When Sandra Ambrose-Clark, president of ESJ Carrier Corp., told her daughter's teacher she was up for the Influential Woman in Trucking Award from Women in Trucking and Navistar, the teacher was surprised. How could Ambrose-Clark, a vivacious and well-dressed woman with an impeccable manicure, be in trucking?
“I think it's an image thing,” said Ambrose-Clark during a WIT panel discussion at the Truckload Carriers Association meeting last month.
When she explains to people like her daughter's teacher about the wide variety of jobs women hold in trucking, they're surprised. Women are not only drivers, but also dispatchers, customer service reps, trucking company owners and executives.
“I think it's looked at as an industry where there is just driving, rather than a broad array of careers,” said Ambrose-Clark. “I think they look at it as a lifestyle and not a career.”
We need to do a better job of educating those inside and outside the industry about the opportunities in trucking careers, especially for women.

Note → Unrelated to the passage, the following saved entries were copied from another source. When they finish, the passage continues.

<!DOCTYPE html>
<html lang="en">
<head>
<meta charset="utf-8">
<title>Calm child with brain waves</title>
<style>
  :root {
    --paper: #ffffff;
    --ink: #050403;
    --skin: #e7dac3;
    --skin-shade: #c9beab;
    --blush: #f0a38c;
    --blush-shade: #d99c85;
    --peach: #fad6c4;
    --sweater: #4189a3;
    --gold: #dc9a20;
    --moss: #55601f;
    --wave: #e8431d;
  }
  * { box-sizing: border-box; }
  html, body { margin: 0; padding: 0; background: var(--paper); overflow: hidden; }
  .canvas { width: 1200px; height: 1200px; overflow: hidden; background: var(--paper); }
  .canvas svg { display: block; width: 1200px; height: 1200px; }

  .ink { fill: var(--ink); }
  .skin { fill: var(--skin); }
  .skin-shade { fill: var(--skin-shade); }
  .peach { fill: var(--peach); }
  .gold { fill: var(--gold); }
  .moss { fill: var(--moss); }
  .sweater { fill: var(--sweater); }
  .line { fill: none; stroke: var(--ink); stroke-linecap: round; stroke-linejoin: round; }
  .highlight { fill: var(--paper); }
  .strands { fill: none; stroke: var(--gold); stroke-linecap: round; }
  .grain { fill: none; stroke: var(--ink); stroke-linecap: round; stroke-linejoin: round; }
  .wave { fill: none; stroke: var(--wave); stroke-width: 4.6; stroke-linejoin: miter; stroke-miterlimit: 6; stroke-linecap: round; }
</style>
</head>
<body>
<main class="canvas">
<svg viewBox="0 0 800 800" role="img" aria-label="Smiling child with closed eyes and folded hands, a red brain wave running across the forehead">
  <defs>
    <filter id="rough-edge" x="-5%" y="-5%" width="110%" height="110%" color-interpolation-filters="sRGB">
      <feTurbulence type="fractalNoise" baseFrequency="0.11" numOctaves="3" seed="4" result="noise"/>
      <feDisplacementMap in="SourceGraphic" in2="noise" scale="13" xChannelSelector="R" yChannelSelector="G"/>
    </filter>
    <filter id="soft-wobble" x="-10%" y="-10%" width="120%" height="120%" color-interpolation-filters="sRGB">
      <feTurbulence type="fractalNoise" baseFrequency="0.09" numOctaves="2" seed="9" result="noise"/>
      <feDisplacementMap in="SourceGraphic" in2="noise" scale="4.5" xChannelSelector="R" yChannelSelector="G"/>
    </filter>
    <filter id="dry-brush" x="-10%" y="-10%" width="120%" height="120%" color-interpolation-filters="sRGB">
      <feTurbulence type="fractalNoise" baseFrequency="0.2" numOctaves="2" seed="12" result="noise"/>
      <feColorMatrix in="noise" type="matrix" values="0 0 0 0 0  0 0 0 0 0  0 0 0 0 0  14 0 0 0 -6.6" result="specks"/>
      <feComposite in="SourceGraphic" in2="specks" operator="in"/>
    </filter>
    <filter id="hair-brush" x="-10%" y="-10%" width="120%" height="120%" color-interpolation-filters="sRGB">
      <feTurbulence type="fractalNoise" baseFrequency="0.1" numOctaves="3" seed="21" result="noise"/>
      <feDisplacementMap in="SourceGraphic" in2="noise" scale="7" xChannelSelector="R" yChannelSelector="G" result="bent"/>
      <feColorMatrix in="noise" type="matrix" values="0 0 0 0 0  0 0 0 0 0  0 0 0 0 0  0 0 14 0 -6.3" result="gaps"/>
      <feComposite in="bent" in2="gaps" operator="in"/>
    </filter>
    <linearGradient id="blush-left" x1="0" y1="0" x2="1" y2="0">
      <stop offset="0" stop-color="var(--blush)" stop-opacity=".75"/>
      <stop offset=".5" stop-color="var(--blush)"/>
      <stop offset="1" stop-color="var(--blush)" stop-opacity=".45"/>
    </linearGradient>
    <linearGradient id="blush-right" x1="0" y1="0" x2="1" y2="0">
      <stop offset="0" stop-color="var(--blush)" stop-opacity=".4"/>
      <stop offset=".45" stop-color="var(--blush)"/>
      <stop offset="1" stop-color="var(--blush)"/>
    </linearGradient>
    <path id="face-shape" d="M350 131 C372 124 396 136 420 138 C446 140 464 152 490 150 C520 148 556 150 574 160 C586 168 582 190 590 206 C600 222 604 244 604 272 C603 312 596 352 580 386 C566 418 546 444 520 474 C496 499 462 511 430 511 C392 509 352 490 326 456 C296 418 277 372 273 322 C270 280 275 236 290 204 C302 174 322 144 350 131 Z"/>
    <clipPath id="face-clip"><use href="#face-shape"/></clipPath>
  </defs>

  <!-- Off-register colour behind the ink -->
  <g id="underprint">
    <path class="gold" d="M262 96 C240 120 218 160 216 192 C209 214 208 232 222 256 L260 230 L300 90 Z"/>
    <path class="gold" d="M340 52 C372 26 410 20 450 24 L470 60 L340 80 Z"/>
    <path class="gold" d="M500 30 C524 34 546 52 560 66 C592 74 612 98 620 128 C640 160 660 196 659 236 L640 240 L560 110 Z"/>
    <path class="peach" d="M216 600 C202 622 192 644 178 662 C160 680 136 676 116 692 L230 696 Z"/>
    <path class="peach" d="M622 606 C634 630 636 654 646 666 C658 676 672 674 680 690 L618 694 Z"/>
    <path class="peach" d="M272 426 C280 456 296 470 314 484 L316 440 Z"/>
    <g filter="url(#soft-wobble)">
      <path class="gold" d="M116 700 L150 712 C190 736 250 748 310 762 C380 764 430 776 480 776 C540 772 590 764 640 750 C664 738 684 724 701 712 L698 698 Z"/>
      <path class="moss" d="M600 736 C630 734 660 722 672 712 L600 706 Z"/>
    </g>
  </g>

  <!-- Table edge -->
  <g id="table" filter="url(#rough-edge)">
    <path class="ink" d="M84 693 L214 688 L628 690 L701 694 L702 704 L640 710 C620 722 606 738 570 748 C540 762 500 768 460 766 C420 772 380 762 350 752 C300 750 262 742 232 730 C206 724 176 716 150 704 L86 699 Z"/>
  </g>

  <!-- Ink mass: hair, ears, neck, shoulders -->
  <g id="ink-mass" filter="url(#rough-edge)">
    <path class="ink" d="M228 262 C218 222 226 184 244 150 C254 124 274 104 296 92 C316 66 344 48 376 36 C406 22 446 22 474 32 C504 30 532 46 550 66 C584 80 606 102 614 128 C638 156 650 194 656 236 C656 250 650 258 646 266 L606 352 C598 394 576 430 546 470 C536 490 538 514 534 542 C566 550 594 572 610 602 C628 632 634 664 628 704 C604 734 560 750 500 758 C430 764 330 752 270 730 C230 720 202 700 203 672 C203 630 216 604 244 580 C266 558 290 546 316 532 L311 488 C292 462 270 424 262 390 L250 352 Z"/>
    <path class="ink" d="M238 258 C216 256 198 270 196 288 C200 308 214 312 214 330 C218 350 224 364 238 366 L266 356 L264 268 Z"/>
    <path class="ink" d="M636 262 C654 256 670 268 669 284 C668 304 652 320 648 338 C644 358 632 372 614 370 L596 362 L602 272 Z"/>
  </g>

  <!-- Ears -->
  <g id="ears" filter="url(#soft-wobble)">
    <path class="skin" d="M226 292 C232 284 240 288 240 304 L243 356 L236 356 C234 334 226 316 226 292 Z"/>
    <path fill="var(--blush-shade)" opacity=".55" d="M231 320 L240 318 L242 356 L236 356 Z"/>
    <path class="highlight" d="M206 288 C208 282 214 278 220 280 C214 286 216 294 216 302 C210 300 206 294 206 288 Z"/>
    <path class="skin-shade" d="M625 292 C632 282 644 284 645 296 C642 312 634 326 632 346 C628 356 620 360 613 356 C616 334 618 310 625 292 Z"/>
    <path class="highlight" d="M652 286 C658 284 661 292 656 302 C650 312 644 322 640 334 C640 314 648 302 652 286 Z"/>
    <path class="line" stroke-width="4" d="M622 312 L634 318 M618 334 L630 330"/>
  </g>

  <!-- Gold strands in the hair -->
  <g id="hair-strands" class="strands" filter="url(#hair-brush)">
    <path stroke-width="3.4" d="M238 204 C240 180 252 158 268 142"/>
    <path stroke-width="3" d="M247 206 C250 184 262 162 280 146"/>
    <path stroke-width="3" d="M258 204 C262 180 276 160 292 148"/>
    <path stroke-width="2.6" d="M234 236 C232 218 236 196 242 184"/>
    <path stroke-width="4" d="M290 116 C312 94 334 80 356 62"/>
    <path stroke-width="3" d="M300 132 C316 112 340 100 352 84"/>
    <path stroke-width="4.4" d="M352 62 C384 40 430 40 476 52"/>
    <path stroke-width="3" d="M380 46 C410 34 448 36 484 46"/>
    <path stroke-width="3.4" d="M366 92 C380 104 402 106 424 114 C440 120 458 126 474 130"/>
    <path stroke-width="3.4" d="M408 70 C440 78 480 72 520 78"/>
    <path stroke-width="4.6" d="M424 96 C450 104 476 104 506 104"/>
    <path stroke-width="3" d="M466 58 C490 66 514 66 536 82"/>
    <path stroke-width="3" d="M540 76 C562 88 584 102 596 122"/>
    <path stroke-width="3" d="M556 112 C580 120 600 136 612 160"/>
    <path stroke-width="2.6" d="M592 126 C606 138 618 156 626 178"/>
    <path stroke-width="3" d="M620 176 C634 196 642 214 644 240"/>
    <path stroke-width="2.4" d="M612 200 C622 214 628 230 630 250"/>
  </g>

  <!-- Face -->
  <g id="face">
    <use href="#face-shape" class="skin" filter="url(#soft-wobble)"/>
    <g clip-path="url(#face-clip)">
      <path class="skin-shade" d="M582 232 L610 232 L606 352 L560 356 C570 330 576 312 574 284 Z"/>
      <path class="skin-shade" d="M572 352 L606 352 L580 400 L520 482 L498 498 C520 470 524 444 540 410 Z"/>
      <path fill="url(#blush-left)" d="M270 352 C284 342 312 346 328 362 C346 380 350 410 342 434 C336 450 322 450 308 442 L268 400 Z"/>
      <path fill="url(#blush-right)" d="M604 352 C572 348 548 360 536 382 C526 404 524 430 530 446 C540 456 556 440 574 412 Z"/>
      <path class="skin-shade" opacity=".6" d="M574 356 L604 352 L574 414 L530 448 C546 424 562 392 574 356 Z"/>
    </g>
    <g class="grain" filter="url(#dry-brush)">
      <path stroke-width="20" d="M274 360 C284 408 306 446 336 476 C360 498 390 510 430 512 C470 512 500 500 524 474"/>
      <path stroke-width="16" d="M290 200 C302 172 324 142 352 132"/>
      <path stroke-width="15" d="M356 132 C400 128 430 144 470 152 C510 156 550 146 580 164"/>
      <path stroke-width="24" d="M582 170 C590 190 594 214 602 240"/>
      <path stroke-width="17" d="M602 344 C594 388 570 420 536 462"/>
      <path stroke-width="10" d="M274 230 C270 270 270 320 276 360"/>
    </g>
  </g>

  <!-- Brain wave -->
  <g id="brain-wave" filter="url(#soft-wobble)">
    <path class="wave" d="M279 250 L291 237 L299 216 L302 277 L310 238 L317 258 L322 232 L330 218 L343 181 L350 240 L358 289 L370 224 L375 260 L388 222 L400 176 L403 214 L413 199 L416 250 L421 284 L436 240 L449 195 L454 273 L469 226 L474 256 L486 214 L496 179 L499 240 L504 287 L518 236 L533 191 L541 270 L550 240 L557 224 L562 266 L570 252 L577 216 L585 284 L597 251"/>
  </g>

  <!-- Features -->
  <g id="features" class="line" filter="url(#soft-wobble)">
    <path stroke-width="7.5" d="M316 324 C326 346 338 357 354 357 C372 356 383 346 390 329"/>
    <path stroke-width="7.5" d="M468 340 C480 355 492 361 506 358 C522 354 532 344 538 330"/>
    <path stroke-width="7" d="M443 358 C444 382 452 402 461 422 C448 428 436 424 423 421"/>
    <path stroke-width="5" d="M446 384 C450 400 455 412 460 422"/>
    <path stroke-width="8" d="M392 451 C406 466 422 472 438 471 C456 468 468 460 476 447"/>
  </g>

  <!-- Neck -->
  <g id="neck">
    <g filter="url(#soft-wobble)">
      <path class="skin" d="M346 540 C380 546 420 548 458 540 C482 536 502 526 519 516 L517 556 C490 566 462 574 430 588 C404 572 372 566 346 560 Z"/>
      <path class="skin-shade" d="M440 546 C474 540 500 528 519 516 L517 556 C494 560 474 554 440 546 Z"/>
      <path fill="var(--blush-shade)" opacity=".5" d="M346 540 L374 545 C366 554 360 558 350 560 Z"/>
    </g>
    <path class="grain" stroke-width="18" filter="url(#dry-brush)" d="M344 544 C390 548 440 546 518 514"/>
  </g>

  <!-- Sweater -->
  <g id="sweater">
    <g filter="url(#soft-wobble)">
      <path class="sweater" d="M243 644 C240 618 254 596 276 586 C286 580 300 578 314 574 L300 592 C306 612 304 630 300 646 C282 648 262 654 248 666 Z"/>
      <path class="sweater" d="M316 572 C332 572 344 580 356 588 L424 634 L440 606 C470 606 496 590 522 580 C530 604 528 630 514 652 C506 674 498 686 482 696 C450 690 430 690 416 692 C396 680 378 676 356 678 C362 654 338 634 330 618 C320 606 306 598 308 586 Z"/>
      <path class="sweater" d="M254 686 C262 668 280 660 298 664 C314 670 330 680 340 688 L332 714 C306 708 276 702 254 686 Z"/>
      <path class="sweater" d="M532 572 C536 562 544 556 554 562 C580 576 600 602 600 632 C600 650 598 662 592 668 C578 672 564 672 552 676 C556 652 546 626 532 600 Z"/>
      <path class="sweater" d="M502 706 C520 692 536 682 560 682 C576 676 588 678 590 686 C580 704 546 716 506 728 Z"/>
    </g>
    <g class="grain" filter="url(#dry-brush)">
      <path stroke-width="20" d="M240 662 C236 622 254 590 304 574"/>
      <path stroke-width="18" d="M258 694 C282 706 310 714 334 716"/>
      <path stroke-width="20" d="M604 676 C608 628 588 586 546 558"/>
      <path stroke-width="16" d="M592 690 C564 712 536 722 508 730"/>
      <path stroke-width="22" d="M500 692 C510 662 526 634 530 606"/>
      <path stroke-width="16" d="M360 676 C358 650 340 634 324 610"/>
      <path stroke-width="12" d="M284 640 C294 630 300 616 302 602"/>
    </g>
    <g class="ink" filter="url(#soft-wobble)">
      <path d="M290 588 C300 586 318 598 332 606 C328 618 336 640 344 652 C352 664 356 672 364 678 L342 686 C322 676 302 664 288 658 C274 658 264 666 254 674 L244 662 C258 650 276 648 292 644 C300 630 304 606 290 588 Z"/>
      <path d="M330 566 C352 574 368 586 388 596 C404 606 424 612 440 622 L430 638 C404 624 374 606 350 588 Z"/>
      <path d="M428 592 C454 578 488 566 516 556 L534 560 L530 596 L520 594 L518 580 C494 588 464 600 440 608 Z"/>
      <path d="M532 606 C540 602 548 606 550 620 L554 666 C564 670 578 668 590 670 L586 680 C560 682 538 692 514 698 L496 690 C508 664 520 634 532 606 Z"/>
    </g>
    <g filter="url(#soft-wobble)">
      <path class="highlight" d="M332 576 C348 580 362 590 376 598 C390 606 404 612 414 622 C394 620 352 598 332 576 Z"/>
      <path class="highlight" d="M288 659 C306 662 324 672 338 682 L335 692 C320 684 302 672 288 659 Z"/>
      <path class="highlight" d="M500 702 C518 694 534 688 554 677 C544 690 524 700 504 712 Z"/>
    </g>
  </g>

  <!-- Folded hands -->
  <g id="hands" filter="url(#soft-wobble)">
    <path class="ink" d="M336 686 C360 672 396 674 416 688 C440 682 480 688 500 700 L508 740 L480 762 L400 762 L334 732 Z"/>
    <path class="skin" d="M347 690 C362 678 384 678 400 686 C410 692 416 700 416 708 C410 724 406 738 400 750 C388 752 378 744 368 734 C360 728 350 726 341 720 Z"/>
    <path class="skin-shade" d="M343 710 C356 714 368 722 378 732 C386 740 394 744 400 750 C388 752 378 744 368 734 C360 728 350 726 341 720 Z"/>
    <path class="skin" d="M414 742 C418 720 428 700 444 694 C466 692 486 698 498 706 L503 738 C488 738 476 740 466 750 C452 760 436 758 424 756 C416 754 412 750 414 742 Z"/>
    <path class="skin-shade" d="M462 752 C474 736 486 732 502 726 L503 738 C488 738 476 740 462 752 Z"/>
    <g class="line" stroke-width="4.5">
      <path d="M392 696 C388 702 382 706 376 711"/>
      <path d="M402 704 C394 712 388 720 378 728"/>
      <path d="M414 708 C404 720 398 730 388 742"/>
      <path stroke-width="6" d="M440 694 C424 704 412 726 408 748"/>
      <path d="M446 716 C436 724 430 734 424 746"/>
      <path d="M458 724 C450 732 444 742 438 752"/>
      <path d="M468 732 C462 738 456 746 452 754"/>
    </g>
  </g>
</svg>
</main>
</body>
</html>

There are more women reporters and editors covering the industry than there were when I started more than 20 years ago, I'm happy to report. The WIT association has helped bring together women from all levels, from truck maker executives to truck drivers. But overall, there are still too few women in our companies.
The percentage of women drivers has not gone up appreciably in the last couple of decades, which has important implications for the driver shortage.
I've been talking to a lot of fleet executives who are seriously concerned about the looming driver shortage, which for many is already a problem.
As we'll explore in our next issue, the industry is reaching out to try to broaden the driver pool.
Women need to be part of that expanded pool. And while spec'ing equipment with automatic and automated transmissions and other female-friendly features is a step in the right direction, developing a female-friendly culture needs to go well beyond that.
It's important to get women more involved in all areas of trucking companies, including leadership positions. This would be good not only to improve the female-friendliness of the company when recruiting drivers, but it also would be good for the company as a whole.
A five-year study found that female managers — as rated by their bosses, themselves and the people who work for them — were rated significantly better than their male counterparts. This difference extends beyond the “softer” skills such as communication, feedback and empowerment to such areas as decisiveness, planning and setting standards, according to Lawrence A. Pfaff and Associates, a Michigan-based human resource consulting firm.
Another study found that women leaders are more empathic and flexible. It also found that women were stronger in interpersonal skills than their male counterparts, according to Caliper, a Princeton-based management consulting firm. In that report, Regina Sacha, vice president of Human Resources for FedEx Custom Critical, was quoted as saying, “We're looking at a different paradigm of leadership, and it plays naturally to the strengths of women. The tide has turned. The leadership skills that come naturally to women are now absolutely necessary for companies to continue to thrive.”
Other professions once dominated by men have made great strides. For instance, the majority of students enrolled in medical and law school today are women. Women are even being allowed into combat roles in the armed forces. It's time for trucking to do some catching up.
From the April issue of HDT magazine.